Aim of the task: For the entries below, report every line that includes the word "html".

Data to examine:
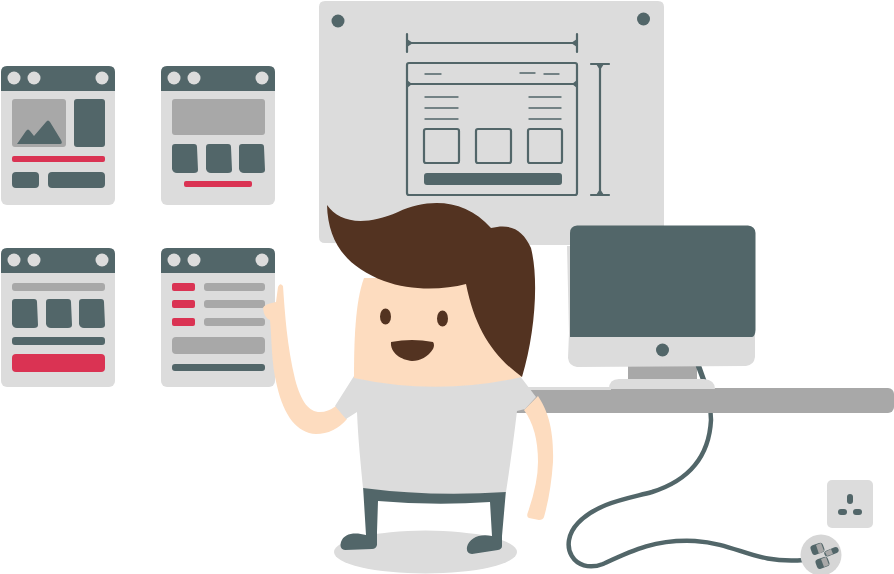
<!DOCTYPE html>
<html lang="en">
<head>
<meta charset="utf-8">
<title>Web designer at work</title>
<style>
:root{--paper:#fff;--light:#dcdcdc;--mid:#a8a8a8;--slate:#526669;--red:#da3353;--skin:#fddcbf;--hair:#533321}
html,body{margin:0;width:894px;height:574px;overflow:hidden;background:var(--paper)}
svg{display:block}
.light{fill:var(--light)}
.mid{fill:var(--mid)}
.slate{fill:var(--slate)}
.red{fill:var(--red)}
.skin{fill:var(--skin)}
.hair{fill:var(--hair)}
.line{fill:none;stroke:var(--slate);stroke-width:2.2;stroke-linecap:round;stroke-linejoin:round}
.thin{stroke-width:1.4}
.cable{stroke-width:4.5}
</style>
</head>
<body>
<svg width="894" height="574" viewBox="0 0 894 574" role="img" aria-label="A web designer waving in front of a wireframe board, page layouts and a desk with a computer">
<defs>
<g id="window">
<rect class="light" width="114" height="139" rx="6"/>
<path class="slate" d="M0 25V6Q0 0 6 0H108Q114 0 114 6V25Z"/>
<g class="light"><circle cx="13" cy="12" r="6.5"/><circle cx="33" cy="12" r="6.5"/><circle cx="101" cy="12" r="6.5"/></g>
</g>
<path id="tile" d="M3 0H22Q25 0 25 3L26 26Q26 29 22 29H5Q1 29 0 25V3Q0 0 3 0Z"/>
</defs>

<g id="wireframe-board">
<path class="light" d="M325 1H658Q664 1 664 7V239Q664 245 658 245H540L325 243Q319 243 319 237V7Q319 1 325 1Z"/>
<circle class="slate" cx="338" cy="21" r="6.5"/><circle class="slate" cx="643.500" cy="19" r="6.500"/>
<g class="line">
<path d="M407 34V52M577 34V52M407 43H577"/>
<path d="M591 64H609M591 195H609M600 64V195"/>
<rect x="407" y="63" width="170" height="132" rx="2"/>
<path d="M407 84H577"/>
<rect x="424" y="129" width="35" height="34" rx="2"/>
<rect x="476" y="129" width="35" height="34" rx="2"/>
<rect x="528" y="129" width="34" height="34" rx="2"/>
</g>
<path class="slate" d="M407 39L413 43L407 47ZM577 39L571 43L577 47ZM596 64H604L600 70ZM596 195H604L600 189ZM407 80L412 84L407 88ZM577 80L572 84L577 88Z"/>
<path class="line thin" d="M425 74H441M520 73H535M544 74H559M425 97H458M425 108H458M425 119H458M529 97H561M529 108H561M529 119H561"/>
<rect class="slate" x="424" y="173" width="138" height="12" rx="3"/>
</g>

<g id="layout-gallery" transform="translate(1 66)">
<use href="#window"/>
<rect class="mid" x="11" y="33" width="54" height="48" rx="3"/>
<path class="slate" d="M16 78L25 65Q27 62 29 65L33 70L45 56Q47 53 49 56L60 74Q62 78 59 78Z"/>
<rect class="slate" x="73" y="33" width="31" height="48" rx="3"/>
<rect class="red" x="11" y="90" width="93" height="6" rx="2"/>
<rect class="slate" x="11" y="106" width="27" height="16" rx="4"/>
<rect class="slate" x="47" y="106" width="57" height="16" rx="4"/>
</g>
<g id="layout-banner" transform="translate(161 66)">
<use href="#window"/>
<rect class="mid" x="11" y="33" width="93" height="36" rx="3"/>
<g class="slate"><use href="#tile" x="11" y="78"/><use href="#tile" x="45" y="78"/><use href="#tile" x="78" y="78"/></g>
<rect class="red" x="23" y="115" width="68" height="6" rx="2"/>
</g>
<g id="layout-cards" transform="translate(1 248)">
<use href="#window"/>
<rect class="mid" x="11" y="35" width="93" height="8" rx="3"/>
<g class="slate"><use href="#tile" x="11" y="51"/><use href="#tile" x="45" y="51"/><use href="#tile" x="78" y="51"/>
<rect x="11" y="89" width="93" height="8" rx="3"/></g>
<rect class="red" x="11" y="106" width="93" height="18" rx="4"/>
</g>
<g id="layout-list" transform="translate(161 248)">
<use href="#window"/>
<g class="red"><rect x="11" y="35" width="23" height="8" rx="2"/><rect x="11" y="52" width="23" height="8" rx="2"/><rect x="11" y="70" width="23" height="8" rx="2"/></g>
<g class="mid"><rect x="43" y="35" width="61" height="8" rx="3"/><rect x="43" y="52" width="61" height="8" rx="3"/><rect x="43" y="70" width="61" height="8" rx="3"/><rect x="11" y="89" width="93" height="17" rx="4"/></g>
<rect class="slate" x="11" y="116" width="93" height="7" rx="3"/>
</g>

<g id="power-cable">
<path class="line cable" d="M699 366Q711 396 711 420C709 458 687 481 652 492C626 499 597 503 578 523C557 545 574 575 603 564C631 551 655 539 695 541C739 544 753 564 804 560"/>
<circle class="light" cx="821" cy="555" r="20.500" style="fill:#d6d6d6"/>
<g class="slate">
<rect x="811" y="544" width="13" height="10" rx="3" transform="rotate(-20 817 549)"/>
<rect x="824" y="549" width="15" height="6" rx="3" transform="rotate(-22 831 552)"/>
<rect x="816" y="558" width="13" height="10" rx="3" transform="rotate(-20 822 563)"/>
</g>
<g class="mid"><path d="M816 545L821 543L824 551L819 554ZM825 552L831 549L833 554L827 556ZM821 559L826 557L829 565L824 567Z"/></g>
</g>
<g id="wall-socket">
<rect class="light" x="827" y="480" width="46" height="48" rx="5"/>
<g class="slate"><rect x="847" y="494" width="6" height="10" rx="3"/><rect x="838" y="509" width="9" height="6" rx="3"/><rect x="853" y="509" width="9" height="6" rx="3"/></g>
</g>

<g id="desk">
<rect class="mid" x="500" y="388" width="394" height="25" rx="6"/>
<path class="light" d="M524 387H611V390H524Z"/>
</g>
<g id="computer">
<path class="mid" d="M628 364H697V382H628Z"/>
<path class="line cable" d="M698 366L704 382"/>
<path class="light" d="M609 389Q609 379 619 379H704Q715 380 715 389Z"/>
<path class="light" d="M569 333L567 246H572V333H755V357Q754 365 746 366L577 367Q569 366 568 358Z"/>
<path class="slate" d="M577 225.500H748Q755 226 755.500 233V330Q755 337 752 337H570V233Q570 226 577 225.500Z"/>
<circle class="slate" cx="662.500" cy="350" r="6.500"/>
</g>

<g id="designer">
<ellipse class="light" cx="425.500" cy="552" rx="91.500" ry="21.500"/>
<path class="skin" d="M263 308Q264 304 276 302L278 287Q280 282 283 286C285 315 287 345 295 379C301 402 309 412 320 412Q328 412 336 406L347 419Q334 434 316 434C297 433 284 416 277 386C271 362 272 340 270 320Q264 318 263 308Z"/>
<path class="skin" d="M538 396C548 411 554 430 553 462Q551 492 544 517Q543 520 539 520L529 518Q526 517 528 512Q538 483 538 462Q538 429 524 410Z"/>
<path class="slate" d="M363 486L506 490L502 536V546Q502 549 498 550L472 554Q466 554 467 547C469 538 480 533 492 536L490 502Q435 506 378 501L377 532V545Q376 549 372 549L345 550Q339 549 341 542C344 533 355 532 366 535Z"/>
<path class="light" d="M354 376L335 406L346 419L357 412C358 438 361 467 363 488Q432 497 506 492C510 466 514 437 517 411L525 409L536 397L520 376Z"/>
<path class="skin" d="M354 378C354 343 355 302 364 278H475L522 377Q438 396 354 378Z"/>
<path class="hair" d="M327 205C339 222 363 227 398 212C431 197 466 200 491 228C511 223 523 230 531 248C539 280 535 334 522 377C493 356 475 329 466 284C443 290 411 291 384 281C347 267 328 243 327 205Z"/>
<ellipse class="hair" cx="385.500" cy="316.500" rx="5.500" ry="8"/>
<ellipse class="hair" cx="442.500" cy="318.500" rx="5.500" ry="8"/>
<path class="hair" d="M391 342Q412 338 433 342Q435 345 433 349C428 357 420 361 412 361C401 360 390 353 391 342Z"/>
</g>
</svg>
</body>
</html>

Problem solution:
<!DOCTYPE html>
<html lang="en">
html,body{margin:0;width:894px;height:574px;overflow:hidden;background:var(--paper)}
</html>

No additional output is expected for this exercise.